DanaBot, a banking trojan that has targeted organizations in Australia, Europe, and North America, has expanded its targets in Germany as of this June in a new campaign, according to new research from Webroot.
The campaign is primarily unleashed via spear phishing emails containing malicious links or files to download, Davison says.
“Once the loader module gets downloaded and is run, it sets up persistence (the ability to stay on a device through a reboot) on the victim’s machine and then will reach out to the command and control and then … complete the infection,” he said.
Although the infection vector is consistent with past DanaBot research, this German campaign’s targets are a marked departure from DanaBot’s typical usage. The motive remains unclear at this time.

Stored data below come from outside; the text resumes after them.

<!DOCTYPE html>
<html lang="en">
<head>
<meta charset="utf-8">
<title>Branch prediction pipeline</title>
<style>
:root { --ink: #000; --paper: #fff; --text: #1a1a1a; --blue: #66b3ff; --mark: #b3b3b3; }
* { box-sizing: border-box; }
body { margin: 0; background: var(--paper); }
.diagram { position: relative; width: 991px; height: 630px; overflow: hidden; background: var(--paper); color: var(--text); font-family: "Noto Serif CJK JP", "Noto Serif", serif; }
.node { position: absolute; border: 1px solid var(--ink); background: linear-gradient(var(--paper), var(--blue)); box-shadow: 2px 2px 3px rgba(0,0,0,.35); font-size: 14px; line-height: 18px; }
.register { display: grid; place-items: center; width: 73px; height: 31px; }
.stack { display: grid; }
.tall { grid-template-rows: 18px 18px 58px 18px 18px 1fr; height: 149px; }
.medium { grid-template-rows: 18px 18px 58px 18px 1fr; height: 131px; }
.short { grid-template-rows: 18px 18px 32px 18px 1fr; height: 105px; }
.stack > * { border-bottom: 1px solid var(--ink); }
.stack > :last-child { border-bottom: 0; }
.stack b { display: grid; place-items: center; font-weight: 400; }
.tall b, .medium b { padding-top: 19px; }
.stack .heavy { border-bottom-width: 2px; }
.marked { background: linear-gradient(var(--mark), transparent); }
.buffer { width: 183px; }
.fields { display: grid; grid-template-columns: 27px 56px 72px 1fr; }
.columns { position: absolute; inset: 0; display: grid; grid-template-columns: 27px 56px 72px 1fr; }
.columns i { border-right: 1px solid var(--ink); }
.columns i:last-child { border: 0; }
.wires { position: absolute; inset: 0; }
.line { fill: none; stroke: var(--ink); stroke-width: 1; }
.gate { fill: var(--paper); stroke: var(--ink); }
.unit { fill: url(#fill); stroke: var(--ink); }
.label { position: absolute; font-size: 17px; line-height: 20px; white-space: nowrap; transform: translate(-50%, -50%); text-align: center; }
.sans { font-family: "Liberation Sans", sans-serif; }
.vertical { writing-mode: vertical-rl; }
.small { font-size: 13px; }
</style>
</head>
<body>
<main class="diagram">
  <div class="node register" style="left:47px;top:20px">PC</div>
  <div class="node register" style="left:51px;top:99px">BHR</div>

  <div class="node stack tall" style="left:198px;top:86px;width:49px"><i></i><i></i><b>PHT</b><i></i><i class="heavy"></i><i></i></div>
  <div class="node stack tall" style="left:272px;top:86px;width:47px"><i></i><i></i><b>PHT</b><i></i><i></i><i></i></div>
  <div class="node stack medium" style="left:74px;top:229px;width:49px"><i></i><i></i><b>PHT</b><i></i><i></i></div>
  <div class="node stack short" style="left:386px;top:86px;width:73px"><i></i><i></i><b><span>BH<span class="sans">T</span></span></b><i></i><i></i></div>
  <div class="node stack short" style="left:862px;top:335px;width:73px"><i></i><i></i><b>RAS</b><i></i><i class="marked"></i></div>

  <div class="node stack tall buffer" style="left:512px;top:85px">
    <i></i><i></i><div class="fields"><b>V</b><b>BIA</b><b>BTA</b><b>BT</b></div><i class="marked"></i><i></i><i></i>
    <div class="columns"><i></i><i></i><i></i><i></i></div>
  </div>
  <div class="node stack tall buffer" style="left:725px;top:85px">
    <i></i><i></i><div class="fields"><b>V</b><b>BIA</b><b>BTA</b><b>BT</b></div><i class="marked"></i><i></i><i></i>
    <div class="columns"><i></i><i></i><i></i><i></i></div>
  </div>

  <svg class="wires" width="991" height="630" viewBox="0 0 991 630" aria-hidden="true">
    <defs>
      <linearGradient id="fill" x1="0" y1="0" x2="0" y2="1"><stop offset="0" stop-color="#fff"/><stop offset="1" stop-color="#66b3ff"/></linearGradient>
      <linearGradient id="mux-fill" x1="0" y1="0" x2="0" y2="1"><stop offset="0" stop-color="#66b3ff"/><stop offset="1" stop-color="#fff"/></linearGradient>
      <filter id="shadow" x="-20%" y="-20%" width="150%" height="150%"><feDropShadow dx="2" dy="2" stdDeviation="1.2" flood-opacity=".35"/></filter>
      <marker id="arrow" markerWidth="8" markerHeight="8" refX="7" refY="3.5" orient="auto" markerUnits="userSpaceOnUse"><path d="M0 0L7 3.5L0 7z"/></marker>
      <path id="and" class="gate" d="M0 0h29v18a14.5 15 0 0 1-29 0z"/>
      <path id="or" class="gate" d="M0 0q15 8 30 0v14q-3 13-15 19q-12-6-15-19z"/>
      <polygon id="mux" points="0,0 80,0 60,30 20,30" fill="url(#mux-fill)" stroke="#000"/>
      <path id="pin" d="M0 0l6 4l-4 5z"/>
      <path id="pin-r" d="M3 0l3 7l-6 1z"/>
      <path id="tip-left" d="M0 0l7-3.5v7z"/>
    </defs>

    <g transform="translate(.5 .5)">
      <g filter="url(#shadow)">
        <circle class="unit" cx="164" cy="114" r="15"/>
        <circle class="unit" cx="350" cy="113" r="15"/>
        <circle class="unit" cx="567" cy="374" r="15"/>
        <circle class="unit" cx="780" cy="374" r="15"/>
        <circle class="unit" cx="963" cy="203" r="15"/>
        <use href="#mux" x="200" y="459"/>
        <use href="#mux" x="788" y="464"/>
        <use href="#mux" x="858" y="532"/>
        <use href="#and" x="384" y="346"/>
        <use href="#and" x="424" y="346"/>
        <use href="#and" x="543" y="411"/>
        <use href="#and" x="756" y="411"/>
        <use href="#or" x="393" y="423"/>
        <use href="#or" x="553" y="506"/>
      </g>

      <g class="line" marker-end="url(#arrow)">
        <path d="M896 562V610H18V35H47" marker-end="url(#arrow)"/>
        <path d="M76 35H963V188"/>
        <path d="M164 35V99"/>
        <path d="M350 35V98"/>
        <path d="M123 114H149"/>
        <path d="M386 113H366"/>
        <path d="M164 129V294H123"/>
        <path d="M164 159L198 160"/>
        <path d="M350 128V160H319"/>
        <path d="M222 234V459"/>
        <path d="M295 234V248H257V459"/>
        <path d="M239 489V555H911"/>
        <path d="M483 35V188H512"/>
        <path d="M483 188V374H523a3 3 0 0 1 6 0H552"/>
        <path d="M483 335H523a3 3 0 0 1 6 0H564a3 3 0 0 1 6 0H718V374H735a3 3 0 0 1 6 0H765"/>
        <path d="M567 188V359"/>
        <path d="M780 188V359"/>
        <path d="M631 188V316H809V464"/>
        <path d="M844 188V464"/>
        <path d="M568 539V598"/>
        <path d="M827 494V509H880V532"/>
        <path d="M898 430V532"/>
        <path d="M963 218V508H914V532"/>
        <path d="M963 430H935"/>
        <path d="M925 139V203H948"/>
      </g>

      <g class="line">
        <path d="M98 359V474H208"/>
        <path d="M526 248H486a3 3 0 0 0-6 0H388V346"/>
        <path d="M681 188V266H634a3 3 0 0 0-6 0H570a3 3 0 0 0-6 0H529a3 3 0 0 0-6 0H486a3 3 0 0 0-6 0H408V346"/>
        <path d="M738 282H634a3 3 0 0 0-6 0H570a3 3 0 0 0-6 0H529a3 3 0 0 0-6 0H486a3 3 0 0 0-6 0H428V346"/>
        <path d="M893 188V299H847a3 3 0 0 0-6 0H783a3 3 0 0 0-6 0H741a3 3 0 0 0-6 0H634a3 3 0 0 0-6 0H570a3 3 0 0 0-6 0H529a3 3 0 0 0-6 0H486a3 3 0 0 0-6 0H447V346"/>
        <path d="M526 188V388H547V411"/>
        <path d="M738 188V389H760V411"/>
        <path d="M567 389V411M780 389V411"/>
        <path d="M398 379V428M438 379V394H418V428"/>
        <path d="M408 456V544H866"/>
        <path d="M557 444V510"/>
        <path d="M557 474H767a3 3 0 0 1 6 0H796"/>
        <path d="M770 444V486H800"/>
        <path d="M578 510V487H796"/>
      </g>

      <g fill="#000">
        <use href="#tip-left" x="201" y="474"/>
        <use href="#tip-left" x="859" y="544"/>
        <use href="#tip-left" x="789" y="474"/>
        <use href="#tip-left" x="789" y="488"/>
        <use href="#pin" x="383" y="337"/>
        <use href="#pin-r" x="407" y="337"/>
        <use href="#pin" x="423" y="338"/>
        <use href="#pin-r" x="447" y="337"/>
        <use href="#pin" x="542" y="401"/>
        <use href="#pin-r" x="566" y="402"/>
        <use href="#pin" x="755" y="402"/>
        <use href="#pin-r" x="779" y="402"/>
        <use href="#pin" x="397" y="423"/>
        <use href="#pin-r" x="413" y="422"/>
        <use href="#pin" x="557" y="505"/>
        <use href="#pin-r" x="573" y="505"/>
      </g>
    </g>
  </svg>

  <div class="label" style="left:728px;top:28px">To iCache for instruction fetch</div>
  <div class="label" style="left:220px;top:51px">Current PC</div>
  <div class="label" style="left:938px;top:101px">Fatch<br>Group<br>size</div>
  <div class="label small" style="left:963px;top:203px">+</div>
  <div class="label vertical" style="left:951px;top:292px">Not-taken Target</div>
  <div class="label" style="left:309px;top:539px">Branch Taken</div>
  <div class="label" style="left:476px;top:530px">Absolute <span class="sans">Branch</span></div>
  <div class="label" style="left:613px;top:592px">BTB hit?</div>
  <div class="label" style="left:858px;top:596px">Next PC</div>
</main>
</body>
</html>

It is unclear what group may be behind the latest attack — Proofpoint has previously assessed that DanaBot is likely sold as “malware as a service,” where one actor controls a command and control server and sells access to others. It is possible a new group has latched onto the trojan for new uses, Davison says.

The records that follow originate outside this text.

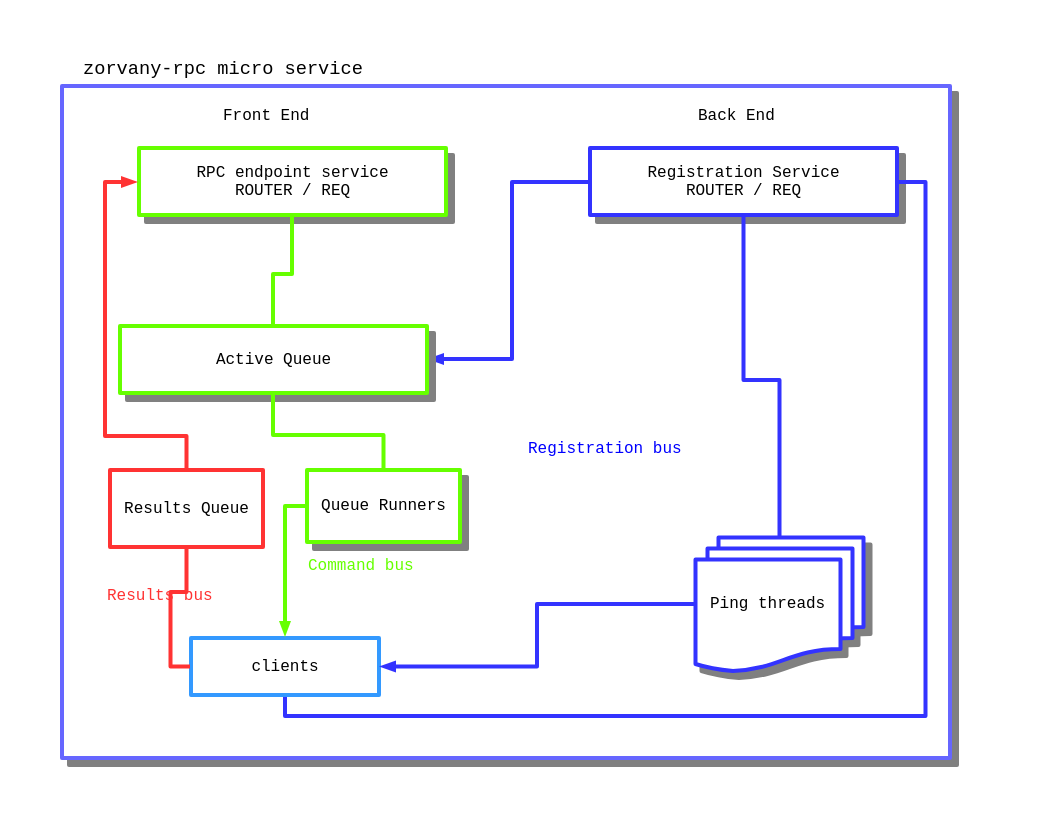
<!DOCTYPE html>
<html lang="en">
<head>
<meta charset="utf-8">
<title>zorvany-rpc micro service</title>
<style>
:root {
  --frame: #6666ff;
  --blue: #3333ff;
  --blue-text: #0000ff;
  --green: #66ff00;
  --red: #ff3333;
  --sky: #3399ff;
  --shadow: #808080;
}
* { box-sizing: border-box; margin: 0; }
html, body { width: 1056px; height: 816px; overflow: hidden; background: #fff; }
.diagram {
  position: relative; width: 1056px; height: 816px; overflow: hidden;
  font: 16px/18px "Liberation Mono", monospace; color: #000;
}
.diagram > * { position: absolute; }
.connectors { left: 0; top: 0; fill: none; stroke-width: 4; stroke-linejoin: round; }
.frame, .node { background: #fff; border: 4px solid; border-radius: 2px; }
.frame { left: 60px; top: 84px; width: 892px; height: 676px; border-color: var(--frame); }
.node { display: flex; align-items: center; justify-content: center; text-align: center; white-space: nowrap; }
.raised { box-shadow: 7px 7px 0 var(--shadow); }
.green { border-color: var(--green); stroke: var(--green); }
.blue { border-color: var(--blue); stroke: var(--blue); }
.red { border-color: var(--red); stroke: var(--red); }
.sky { border-color: var(--sky); }
.arrow { stroke: none; }
.arrow.green { fill: var(--green); }
.arrow.blue { fill: var(--blue); }
.arrow.red { fill: var(--red); }
.rpc-endpoint { left: 137px; top: 146px; width: 311px; height: 71px; }
.registration { left: 588px; top: 146px; width: 311px; height: 71px; }
.active-queue { left: 118px; top: 324px; width: 311px; height: 71px; }
.results-queue { left: 108px; top: 468px; width: 157px; height: 81px; }
.queue-runners { left: 305px; top: 468px; width: 157px; height: 76px; }
.clients { left: 189px; top: 636px; width: 192px; height: 61px; }
.label { white-space: nowrap; }
.title { left: 83px; top: 59px; font-size: 18.67px; line-height: 21px; font-weight: 400; }
.front-end { left: 223px; top: 107px; font-size: 16px; font-weight: 400; }
.back-end { left: 698px; top: 107px; font-size: 16px; font-weight: 400; }
.registration-bus { left: 528px; top: 440px; color: var(--blue-text); }
.command-bus { left: 308px; top: 557px; color: var(--green); }
.results-bus { left: 107px; top: 587px; color: var(--red); }
.ping-threads { left: 710px; top: 595px; }
.sheet-shadow { fill: var(--shadow); stroke: var(--shadow); }
.sheet { fill: #fff; stroke: var(--blue); }
</style>
</head>
<body>
<main class="diagram">
  <section class="frame raised" aria-label="Service boundary"></section>
  <h1 class="label title">zorvany-rpc micro service</h1>
  <h2 class="label front-end">Front End</h2>
  <h2 class="label back-end">Back End</h2>

  <svg class="connectors" width="1056" height="816" aria-hidden="true">
    <polyline class="blue" points="590,182 512,182 512,359 440,359"/>
    <polygon class="arrow blue" points="427,359 444,353 444,365"/>
  </svg>

  <div class="node raised green rpc-endpoint">RPC endpoint service<br>ROUTER / REQ</div>
  <div class="node raised blue registration">Registration Service<br>ROUTER / REQ</div>
  <div class="node raised green active-queue">Active Queue</div>
  <div class="node red results-queue">Results Queue</div>
  <div class="node raised green queue-runners">Queue Runners</div>
  <div class="node sky clients">clients</div>

  <p class="label registration-bus">Registration bus</p>
  <p class="label command-bus">Command bus</p>
  <p class="label results-bus">Results bus</p>

  <svg class="connectors" width="1056" height="816" aria-hidden="true">
    <defs>
      <path id="sheet" d="M695.5 559.5H840.5V649C790 649 780 669 733 671Q711 669 695.5 664Z"/>
    </defs>
    <g class="sheet-shadow">
      <use href="#sheet" x="30" y="-15"/>
      <use href="#sheet" x="18" y="-4"/>
      <use href="#sheet" x="6" y="7"/>
    </g>
    <g class="sheet">
      <use href="#sheet" x="23" y="-22"/>
      <use href="#sheet" x="12" y="-11"/>
      <use href="#sheet"/>
    </g>
    <g class="green">
      <polyline points="292,217 292,274 273,274 273,325"/>
      <polyline points="273,394 273,435 383.5,435 383.5,469"/>
      <polyline points="306,506 285,506 285,624"/>
    </g>
    <polygon class="arrow green" points="285,637 279,621 291,621"/>
    <g class="red">
      <polyline points="186.5,469 186.5,436 105,436 105,182 124,182"/>
      <polyline points="186.5,548 186.5,592 170.5,592 170.5,666.5 190,666.5"/>
    </g>
    <polygon class="arrow red" points="138,182 121,176 121,188"/>
    <g class="blue">
      <polyline points="743.5,217 743.5,380 779.5,380 779.5,536"/>
      <polyline points="695,604 537,604 537,666.5 394,666.5"/>
      <polyline points="898,182 925.5,182 925.5,716 285,716 285,697"/>
    </g>
    <polygon class="arrow blue" points="379,666.5 396,660.5 396,672.5"/>
  </svg>
  <p class="label ping-threads">Ping threads</p>
</main>
</body>
</html>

Davison, too, has assessed that DanaBot operates as a “malware-as-a-service.”
The Webroot research finds that four command and control servers — in Australia, Germany, Switzerland, and The Netherlands — are constants across the DanaBot campaigns. The location of the servers, however, is likely not indicative of who the attackers are, Davison says.
There are “some kind of more persistent or mainstay command and control servers, ones that we see often in a lot of DanaBot configurations,” Davison said. “Reaching out to get these taken down is not very fruitful.”

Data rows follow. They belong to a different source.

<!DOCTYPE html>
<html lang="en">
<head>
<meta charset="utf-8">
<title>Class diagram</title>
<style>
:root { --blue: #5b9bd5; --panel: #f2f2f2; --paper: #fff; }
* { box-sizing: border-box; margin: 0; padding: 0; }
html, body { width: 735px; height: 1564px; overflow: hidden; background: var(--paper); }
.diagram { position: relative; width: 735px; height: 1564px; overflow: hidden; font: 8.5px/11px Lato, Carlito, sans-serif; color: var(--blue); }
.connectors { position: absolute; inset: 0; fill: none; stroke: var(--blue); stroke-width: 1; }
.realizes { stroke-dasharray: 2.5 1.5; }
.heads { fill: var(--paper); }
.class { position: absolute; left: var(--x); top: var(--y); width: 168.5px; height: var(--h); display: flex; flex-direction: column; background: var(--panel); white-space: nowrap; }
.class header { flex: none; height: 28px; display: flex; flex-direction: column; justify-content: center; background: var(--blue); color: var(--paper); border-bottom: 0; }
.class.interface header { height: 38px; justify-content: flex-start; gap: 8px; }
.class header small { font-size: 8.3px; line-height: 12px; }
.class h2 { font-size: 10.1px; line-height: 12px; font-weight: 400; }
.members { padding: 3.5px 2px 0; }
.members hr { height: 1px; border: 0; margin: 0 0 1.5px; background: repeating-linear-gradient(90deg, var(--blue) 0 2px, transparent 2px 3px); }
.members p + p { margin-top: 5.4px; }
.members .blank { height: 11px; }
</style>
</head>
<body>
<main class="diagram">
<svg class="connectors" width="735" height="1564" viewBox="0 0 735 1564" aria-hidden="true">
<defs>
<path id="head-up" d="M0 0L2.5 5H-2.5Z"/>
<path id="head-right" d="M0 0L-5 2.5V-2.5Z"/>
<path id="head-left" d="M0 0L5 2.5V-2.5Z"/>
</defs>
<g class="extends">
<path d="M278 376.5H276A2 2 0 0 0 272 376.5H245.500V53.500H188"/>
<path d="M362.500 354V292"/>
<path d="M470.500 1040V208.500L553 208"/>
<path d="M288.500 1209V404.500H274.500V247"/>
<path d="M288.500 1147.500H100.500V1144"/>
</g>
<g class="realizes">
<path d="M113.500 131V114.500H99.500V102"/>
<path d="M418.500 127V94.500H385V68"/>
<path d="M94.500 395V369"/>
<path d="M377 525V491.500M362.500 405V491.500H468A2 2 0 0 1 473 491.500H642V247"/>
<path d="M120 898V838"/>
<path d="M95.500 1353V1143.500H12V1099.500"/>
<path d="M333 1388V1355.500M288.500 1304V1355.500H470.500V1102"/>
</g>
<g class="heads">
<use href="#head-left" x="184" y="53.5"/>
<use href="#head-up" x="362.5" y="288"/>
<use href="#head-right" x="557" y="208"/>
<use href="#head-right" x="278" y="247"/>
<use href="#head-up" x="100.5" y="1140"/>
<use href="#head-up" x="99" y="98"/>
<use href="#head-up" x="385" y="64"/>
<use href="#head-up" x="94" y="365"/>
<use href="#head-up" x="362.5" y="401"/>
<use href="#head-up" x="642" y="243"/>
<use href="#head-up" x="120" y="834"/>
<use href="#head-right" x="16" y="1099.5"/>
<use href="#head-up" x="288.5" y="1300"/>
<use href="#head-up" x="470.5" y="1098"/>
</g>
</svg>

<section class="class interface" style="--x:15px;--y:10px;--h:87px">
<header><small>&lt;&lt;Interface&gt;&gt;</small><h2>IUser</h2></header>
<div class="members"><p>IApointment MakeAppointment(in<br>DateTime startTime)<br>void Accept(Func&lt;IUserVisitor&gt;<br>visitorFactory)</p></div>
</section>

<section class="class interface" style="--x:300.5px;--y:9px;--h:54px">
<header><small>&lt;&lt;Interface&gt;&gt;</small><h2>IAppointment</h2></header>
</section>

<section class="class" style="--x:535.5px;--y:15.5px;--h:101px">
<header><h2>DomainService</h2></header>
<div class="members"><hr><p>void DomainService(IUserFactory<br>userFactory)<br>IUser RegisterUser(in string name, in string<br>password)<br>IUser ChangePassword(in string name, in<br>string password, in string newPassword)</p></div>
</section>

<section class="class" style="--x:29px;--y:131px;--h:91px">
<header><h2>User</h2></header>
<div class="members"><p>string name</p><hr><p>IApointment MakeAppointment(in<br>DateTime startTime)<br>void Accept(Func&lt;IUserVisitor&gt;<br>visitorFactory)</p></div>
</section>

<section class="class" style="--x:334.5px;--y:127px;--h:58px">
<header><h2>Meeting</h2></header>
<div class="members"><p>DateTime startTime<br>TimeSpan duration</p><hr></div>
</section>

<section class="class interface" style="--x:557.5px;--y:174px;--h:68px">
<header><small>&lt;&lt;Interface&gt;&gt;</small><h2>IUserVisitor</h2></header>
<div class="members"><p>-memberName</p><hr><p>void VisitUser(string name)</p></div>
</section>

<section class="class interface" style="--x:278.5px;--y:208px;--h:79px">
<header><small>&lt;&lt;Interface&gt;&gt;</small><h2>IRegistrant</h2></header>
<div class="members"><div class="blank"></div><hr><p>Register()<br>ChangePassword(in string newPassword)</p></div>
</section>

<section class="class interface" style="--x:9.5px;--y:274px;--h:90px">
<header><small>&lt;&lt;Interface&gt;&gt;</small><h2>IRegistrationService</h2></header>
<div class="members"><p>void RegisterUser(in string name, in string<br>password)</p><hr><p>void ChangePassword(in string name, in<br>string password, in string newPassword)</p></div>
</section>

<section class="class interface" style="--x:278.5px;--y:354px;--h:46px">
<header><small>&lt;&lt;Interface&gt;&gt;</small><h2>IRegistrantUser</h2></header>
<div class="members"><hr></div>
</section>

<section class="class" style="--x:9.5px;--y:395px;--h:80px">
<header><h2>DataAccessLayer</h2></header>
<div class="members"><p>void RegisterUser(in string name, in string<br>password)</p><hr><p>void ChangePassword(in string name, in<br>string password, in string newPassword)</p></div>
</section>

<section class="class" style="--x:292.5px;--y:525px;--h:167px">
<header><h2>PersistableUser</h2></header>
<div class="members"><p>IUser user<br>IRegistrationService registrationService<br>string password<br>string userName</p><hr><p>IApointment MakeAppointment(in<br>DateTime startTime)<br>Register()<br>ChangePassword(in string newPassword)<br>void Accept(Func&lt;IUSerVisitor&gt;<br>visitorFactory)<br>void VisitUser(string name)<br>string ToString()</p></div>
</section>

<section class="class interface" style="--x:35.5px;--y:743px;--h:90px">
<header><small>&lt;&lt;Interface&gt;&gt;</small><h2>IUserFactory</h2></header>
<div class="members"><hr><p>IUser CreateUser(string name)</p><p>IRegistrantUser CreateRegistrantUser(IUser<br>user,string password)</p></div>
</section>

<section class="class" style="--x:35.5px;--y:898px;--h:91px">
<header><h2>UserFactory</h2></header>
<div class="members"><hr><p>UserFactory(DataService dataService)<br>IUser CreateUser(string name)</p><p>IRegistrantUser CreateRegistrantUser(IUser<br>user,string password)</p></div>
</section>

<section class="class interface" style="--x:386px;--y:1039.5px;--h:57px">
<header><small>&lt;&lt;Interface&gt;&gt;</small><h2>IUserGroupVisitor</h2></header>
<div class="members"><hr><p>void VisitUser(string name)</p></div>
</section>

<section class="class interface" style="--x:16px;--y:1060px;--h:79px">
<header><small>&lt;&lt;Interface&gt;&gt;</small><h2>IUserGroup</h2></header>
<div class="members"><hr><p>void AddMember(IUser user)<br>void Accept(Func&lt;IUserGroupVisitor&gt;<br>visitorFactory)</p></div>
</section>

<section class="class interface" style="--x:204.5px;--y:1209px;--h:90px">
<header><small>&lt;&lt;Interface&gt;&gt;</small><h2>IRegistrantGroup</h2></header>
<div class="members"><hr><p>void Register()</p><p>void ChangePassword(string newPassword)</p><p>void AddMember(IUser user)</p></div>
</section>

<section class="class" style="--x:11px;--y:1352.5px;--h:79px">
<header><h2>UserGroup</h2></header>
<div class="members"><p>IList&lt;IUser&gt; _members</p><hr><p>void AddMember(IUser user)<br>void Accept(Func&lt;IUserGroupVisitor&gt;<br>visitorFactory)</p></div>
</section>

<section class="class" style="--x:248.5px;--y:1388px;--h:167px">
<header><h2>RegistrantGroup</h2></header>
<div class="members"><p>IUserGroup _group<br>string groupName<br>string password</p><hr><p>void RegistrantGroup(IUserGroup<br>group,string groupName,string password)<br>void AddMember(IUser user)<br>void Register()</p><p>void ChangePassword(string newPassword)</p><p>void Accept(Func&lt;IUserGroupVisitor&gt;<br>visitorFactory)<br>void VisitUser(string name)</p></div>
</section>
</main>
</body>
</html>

Although this is the first time Webroot has identified a campaign using DanaBot in Germany, previous research from Proofpoint and ESET has identified similar campaigns in Germany. However, all of those victims were banking entities.
The research comes as banking trojans are becoming less common, according to Proofpoint. The company found that the majority of email-borne malware in the fourth quarter of last year was banking trojans, but they only made up 21% of payloads in the first quarter of this year.